According to the New York Times, November 27, 1919, Secretary of War, Newton Diehl Baker, Jr., found it to be "inconceivable" that an army officer would order the arrest of coal miners for their failure to return to work. Major Dean argued that he was acting under the authority of Sheriff Dolph Thomas. Sheriff Thomas argued that he acted under the authorty of Major Dean.
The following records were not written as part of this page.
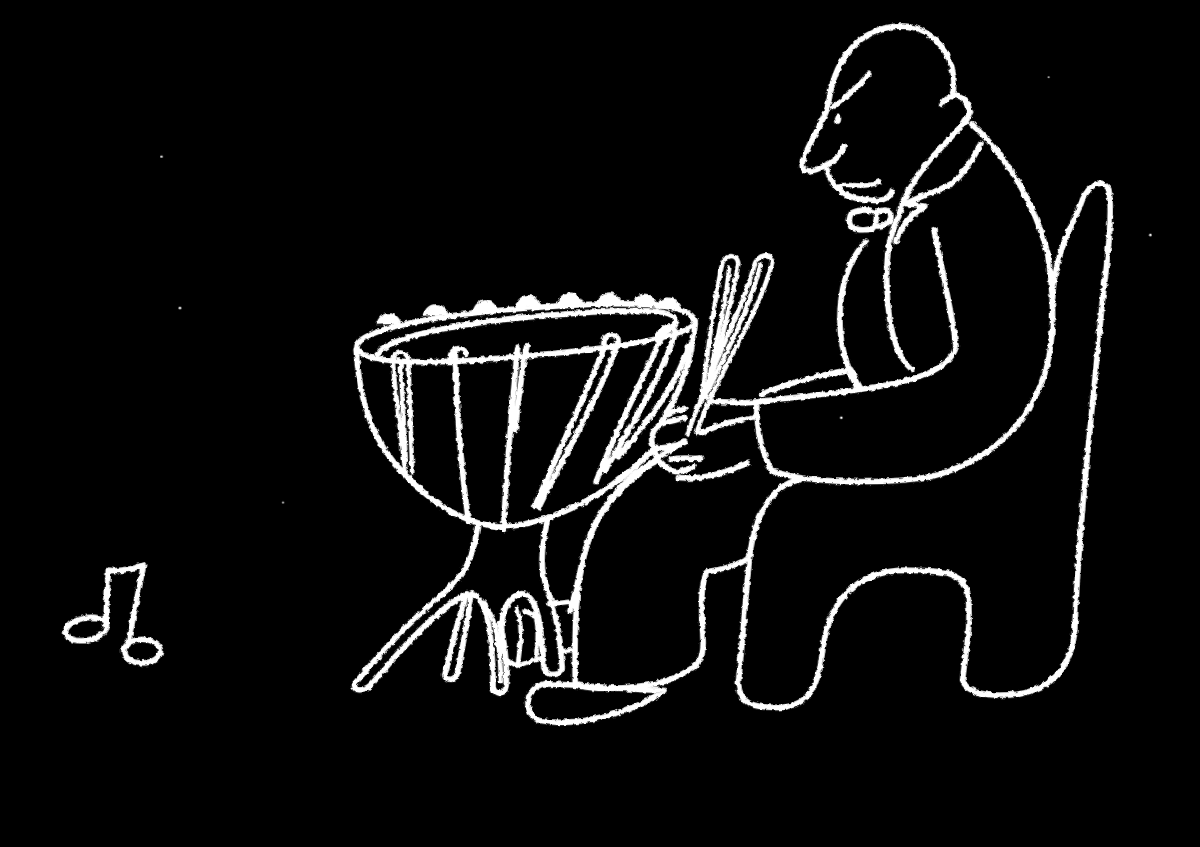
<!DOCTYPE html>
<html lang="en">
<head>
<meta charset="utf-8">
<title>The Timpanist</title>
<style>
:root { --night: #000; --chalk: #fff; }
html, body { margin: 0; background: var(--night); overflow: hidden; }
.stage { display: block; width: 1200px; height: 847px; background: var(--night); }
.line-art { fill: none; stroke: var(--chalk); stroke-width: 4.3; stroke-linecap: round; stroke-linejoin: round; }
.fine { stroke-width: 3.5; }
.solid { fill: var(--chalk); stroke: none; }
.masked { fill: var(--night); }
</style>
</head>
<body>
<svg class="stage" viewBox="0 0 920 649" preserveAspectRatio="none" role="img" aria-label="A bald man in a tailcoat sits in a chair at a kettledrum, holding two drumsticks, with a music note in front">
  <defs>
    <filter id="chalk-edge" filterUnits="userSpaceOnUse" x="0" y="0" width="920" height="649">
      <feTurbulence type="fractalNoise" baseFrequency="0.28" numOctaves="2" seed="7" result="grain"/>
      <feDisplacementMap in="SourceGraphic" in2="grain" scale="3.2" xChannelSelector="R" yChannelSelector="G"/>
    </filter>
    <path id="rim-bolt" class="solid" d="M-10 4 C-8 -2 -5 -5 0 -5 C5 -5 8 -2 10 3 Z"/>
  </defs>

  <g class="line-art" filter="url(#chalk-edge)">

    <g id="music-note">
      <ellipse cx="66" cy="482" rx="16" ry="8.5" transform="rotate(-12 66 482)"/>
      <path d="M81 478 L83 437 C92 438 102 436 110 433 L98 494"/>
      <ellipse cx="109" cy="499" rx="14" ry="9"/>
    </g>

    <g id="chair">
      <path d="M612 368 C592 372 579 394 575 424 C571 462 569 496 566 523 C567 539 576 543 600 542 C620 540 627 526 630 503 C634 466 650 440 690 437 C722 437 738 437 742 455 C745 480 740 500 738 521 C741 532 758 534 780 532 C810 527 822 508 824 482 C827 400 839 300 845 232 C850 192 853 162 850 145 C843 134 832 145 828 158 C817 182 808 200 807 228"/>
    </g>

    <g id="drum">
      <path d="M273 268 C276 312 288 342 310 363 C334 389 360 402 385 404 C430 400 470 376 502 343"/>
      <path d="M533 248 C530 280 520 302 510 318"/>
      <path d="M274 268 C268 252 340 240 420 235 C480 231 528 231 533 246 C533 258 472 267 400 273 C340 279 282 280 274 268 Z"/>
      <path d="M290 271 C298 257 365 245 430 241 C478 237 516 236 518 245 C518 251 512 254 504 257"/>
      <g id="rim-bolts">
        <use href="#rim-bolt" x="298" y="245"/>
        <use href="#rim-bolt" x="334" y="238"/>
        <use href="#rim-bolt" x="372" y="235"/>
        <use href="#rim-bolt" x="405" y="231"/>
        <use href="#rim-bolt" x="437" y="229"/>
        <use href="#rim-bolt" x="467" y="229"/>
        <use href="#rim-bolt" x="494" y="230"/>
        <use href="#rim-bolt" x="512" y="233"/>
      </g>
      <g id="struts">
        <path class="fine" d="M301 276 C302 268 312 268 313 276 L316 362 M301 276 C304 310 308 340 311 362 M307 276 L311 352"/>
        <path d="M357 271 C356 265 346 266 345 274 M349 271 C350 320 354 362 359 399"/>
        <path d="M397 266 L396 274 C392 320 388 360 386 405 M404 265 L402 274 C398 300 397 312 395 330"/>
        <path d="M463 264 C462 256 473 254 474 261 C462 300 434 346 413 389 M463 267 C450 300 430 342 410 388"/>
        <path d="M506 257 C505 250 516 248 518 255 C506 290 482 330 464 360 M507 259 C492 292 472 330 457 369 M529 263 C518 298 494 326 474 350"/>
      </g>
      <g id="stand">
        <path d="M366 404 C362 432 355 442 336 458 C312 478 290 502 271 525 C272 531 281 529 286 523 C310 494 336 466 358 455 C350 475 346 500 341 517 C343 523 350 521 351 514 C355 495 358 475 362 455 C373 459 378 484 378 527 C380 533 387 532 388 526 C389 506 386 488 383 477"/>
        <path d="M386 500 C381 470 389 457 400 455 C412 456 415 478 417 512 C420 519 430 518 431 512 C430 490 426 470 421 455 C412 436 416 416 420 397"/>
        <path class="fine" d="M371 462 C380 474 383 488 384 522 M396 466 C402 482 398 498 397 510 L416 504 M402 468 L411 472 C413 484 412 496 411 502 M387 505 L396 510"/>
        <path class="fine" d="M421 463 L438 461 M431 499 L440 498"/>
      </g>
    </g>

    <g id="trousers">
      <path d="M525 338 C500 352 470 376 456 402 C442 432 440 470 441 525 C462 530 500 527 518 519 C534 511 540 508 539 490 C538 470 536 450 542 438 C552 437 564 433 574 428"/>
      <path d="M502 354 C474 366 455 398 448 424 C443 444 442 452 437 468"/>
    </g>

    <g id="shoe">
      <path d="M441 525 L417 524 C403 527 400 546 413 552 C442 558 488 545 509 529 C488 529 470 527 441 525"/>
    </g>

    <g id="drumsticks" class="fine">
      <path d="M538 308 C542 270 547 236 553 205 C555 195 565 193 566 202 C561 234 550 272 541 305"/>
      <path d="M527 333 C532 318 540 300 548 280 C561 250 572 226 578 204 C581 194 592 193 592 201 C584 232 566 262 553 288 C546 302 538 318 534 332"/>
      <path d="M583 203 C574 238 556 272 543 299 M559 205 C556 238 549 262 544 288"/>
    </g>

    <g id="coat">
      <path d="M745 95 C775 122 794 160 803 193 C808 226 811 268 796 299 C780 335 750 355 715 365 C680 371 620 371 592 361 C583 346 580 326 580 308 C612 304 650 301 680 295 C706 290 728 282 733 266 C730 240 722 206 716 176"/>
      <path d="M584 302 C608 292 632 287 652 283 L660 298"/>
      <path d="M744 86 C736 101 720 113 710 126 C700 139 692 152 689 166 C681 180 679 202 680 222 C681 248 686 272 699 283"/>
      <path d="M752 110 C746 122 740 131 732 139 C722 146 708 149 695 156 L709 158 C699 164 691 173 687 185"/>
      <path d="M664 185 C649 200 643 224 644 250 C645 270 651 284 657 297"/>
    </g>

    <g id="hands">
      <path d="M580 308 C568 310 557 307 546 308"/>
      <path d="M580 319 C566 322 550 325 537 332"/>
      <path d="M525 313 C513 315 507 320 507 325 C500 328 498 337 501 342 C506 345 514 343 525 339 M507 325 C514 322 520 322 525 320"/>
      <path d="M502 343 C502 352 508 357 513 359 C516 363 525 362 532 357 M514 352 C524 350 530 352 537 351 M520 366 C541 368 558 361 573 355"/>
    </g>

    <g id="bow-tie">
      <path d="M653 163 C662 160 668 160 672 164 C672 169 671 173 669 175 C662 177 656 176 653 174 C650 171 651 166 653 163 Z M671 163 C676 160 683 160 683 166 C683 172 676 174 670 173"/>
    </g>

    <g id="head">
      <path d="M730 73 C736 50 720 21 692 20 C660 20 641 44 636 74 L634 84 C628 100 617 114 615 125 C614 133 623 132 630 128 C640 124 645 119 647 112"/>
      <path d="M722 80 C727 73 734 71 739 76 C745 82 744 90 738 96"/>
      <path d="M639 82 C648 75 657 68 666 57"/>
      <path d="M634 130 C638 145 650 153 665 153 C674 155 682 153 684 146"/>
      <path class="fine" d="M640 143 C651 139 663 146 674 139"/>
      <ellipse class="solid" cx="642.5" cy="91" rx="2.4" ry="4"/>
    </g>
  </g>

  <g id="chalk-dust" class="solid">
    <circle cx="124" cy="120" r=".8"/>
    <circle cx="138" cy="236" r="1"/>
    <circle cx="217" cy="385" r=".7"/>
    <circle cx="882" cy="180" r="1"/>
    <circle cx="645" cy="320" r="1"/>
    <circle cx="804" cy="59" r=".7"/>
  </g>
</svg>
</body>
</html>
Sheridan County prosecuting attorney M. L. Baker stated that he had received no request from Sheriff Thomas for any charges to be filed nor did he believe any state laws were applicable to their cases.
Carneyville Red Cross Volunteers supporting World War I efforts, approx. 1918.
SEC. 15. From and after the passage of this act it shall not be lawful to employ any part of the Army of the United States, as a posse comitatus, or otherwise, for the purpose of executing the laws, except in such cases and under such circumstances as such employment of said force may be expressly authorized by the Constitution or by act of Congress; and no money appropriated by this act shall be used to pay any of the expenses incurred in the employment of any troops in violation of this section And any person willfully violating the provisions of this section shall be deemed guilty of a misdemeanor and on conviction thereof shall be punished by fine not exceeding ten thousand dollars or imprisonment not exceeding two years or by both such fine and imprisonment.
Carneyville Tipple, undated.
St. Thomas Cemetery, Carneyville, Wyo.
Other coal towns in the area included Kooi, named after Peter Kooi who came to the area in 1904. Kooi (pronounced "Coy.") originally was employed by the Wyoming Coal Mining Company at Monarch. He opened his own mine in 1907.
Carneyville Tipples, approx. 1910
Acme, approx. 1910
Acme Tipple, undated.
Acme Power Plant, 1913.
Next page, Hudson.